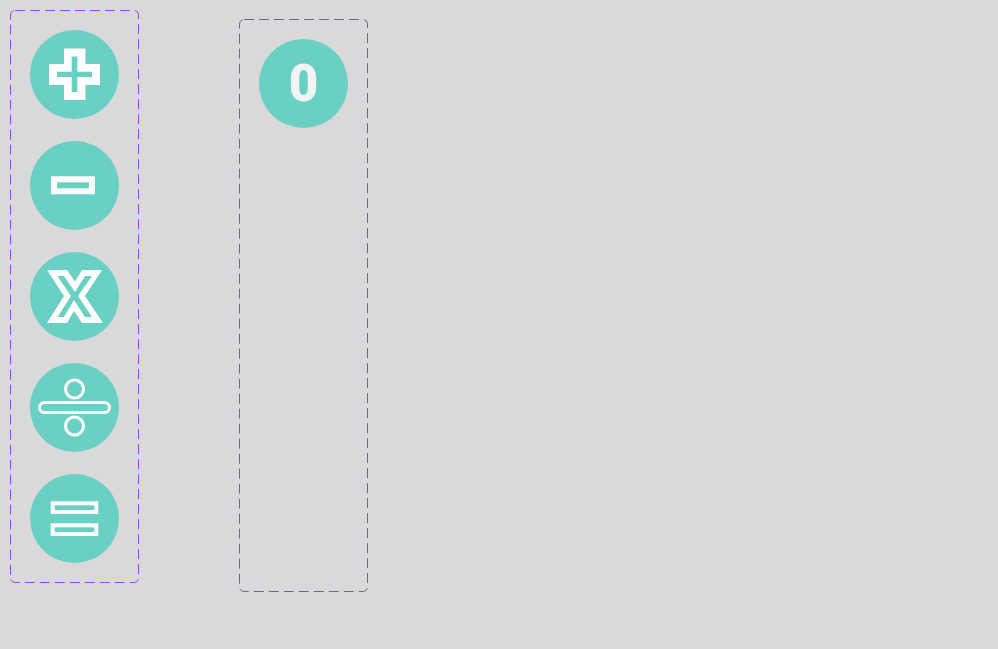
<!DOCTYPE html>
<html lang="en">
<head>
<meta charset="utf-8">
<title>Calculator button components</title>
<style>
  :root {
    --canvas: #d9d9d9;
    --button: #6ad0c4;
    --symbol: #ffffff;
    --digit: #f3f3f3;
    --frame: #9747ff;
    --frame-muted: #71658a;
  }
  * { box-sizing: border-box; margin: 0; }
  body {
    width: 998px;
    height: 649px;
    overflow: hidden;
    background: var(--canvas);
    display: flex;
    align-items: flex-start;
    gap: 100px;
    padding: 10px;
  }
  .component-set {
    position: relative;
    flex: none;
    width: 129px;
    height: 573px;
    padding: 20px;
    display: flex;
    flex-direction: column;
    gap: 22px;
  }
  .digits { margin-top: 9px; }
  .outline {
    position: absolute;
    inset: 0;
    width: 129px;
    height: 573px;
    fill: none;
    stroke: var(--frame);
    stroke-dasharray: 10 5;
  }
  .digits .outline { stroke: var(--frame-muted); }
  .button {
    flex: none;
    width: 89px;
    height: 89px;
    border-radius: 50%;
    background: var(--button);
  }
  .button svg { display: block; }
  .solid { fill: var(--symbol); fill-rule: evenodd; }
  .line { fill: none; stroke: var(--symbol); stroke-width: 3; }
  .line.medium { stroke-width: 4; }
  .line.heavy { stroke-width: 6; }
  .digit {
    fill: var(--digit);
    font: 900 51px Roboto, Inter, sans-serif;
    text-anchor: middle;
  }
</style>
</head>
<body>
  <section class="component-set operators" aria-label="Operators">
    <svg class="outline" aria-hidden="true"><rect x="0.5" y="0.5" width="128" height="572" rx="4.5"/></svg>
    <div class="button" role="img" aria-label="Plus">
      <svg width="89" height="89">
        <path class="solid" d="M34 18.5H55.5V34H70V55H55.5V70H34V55H19V34H34Z M41.7 26.5V41.7H27V47H41.7V62H47.3V47H62V41.7H47.3V26.5Z"/>
      </svg>
    </div>
    <div class="button" role="img" aria-label="Minus">
      <svg width="89" height="89">
        <rect class="line heavy" x="24" y="38.3" width="38" height="12"/>
      </svg>
    </div>
    <div class="button" role="img" aria-label="Multiply">
      <svg width="89" height="89">
        <path class="solid" d="M17 18H37L45 29.5L52 18H72L55 44L73 71H52L44 59L37 71H17L34 44Z M27.5 24L41 44L27.5 65H34L44 48L55 65H62L48 44L62 24H55L45 40L34 24Z"/>
      </svg>
    </div>
    <div class="button" role="img" aria-label="Divide">
      <svg width="89" height="89">
        <circle class="line" cx="44.5" cy="26" r="9"/>
        <rect class="line" x="9.5" y="39.5" width="70" height="10" rx="5"/>
        <circle class="line" cx="44.5" cy="63" r="9"/>
      </svg>
    </div>
    <div class="button" role="img" aria-label="Equals">
      <svg width="89" height="89">
        <rect class="line medium" x="22.7" y="29.3" width="43.6" height="8.7"/>
        <rect class="line medium" x="22.7" y="51.3" width="43.6" height="8.7"/>
      </svg>
    </div>
  </section>

  <section class="component-set digits" aria-label="Digits">
    <svg class="outline" aria-hidden="true"><rect x="0.5" y="0.5" width="128" height="572" rx="4.5"/></svg>
    <div class="button">
      <svg width="89" height="89">
        <text class="digit" x="44.5" y="61.5">0</text>
      </svg>
    </div>
  </section>
</body>
</html>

__Prompt__: Every line with "button" in it should be copied from the entries.

__Expected answer__:
<title>Calculator button components</title>
    --button: #6ad0c4;
  .button {
    background: var(--button);
  .button svg { display: block; }
    <div class="button" role="img" aria-label="Plus">
    <div class="button" role="img" aria-label="Minus">
    <div class="button" role="img" aria-label="Multiply">
    <div class="button" role="img" aria-label="Divide">
    <div class="button" role="img" aria-label="Equals">
    <div class="button">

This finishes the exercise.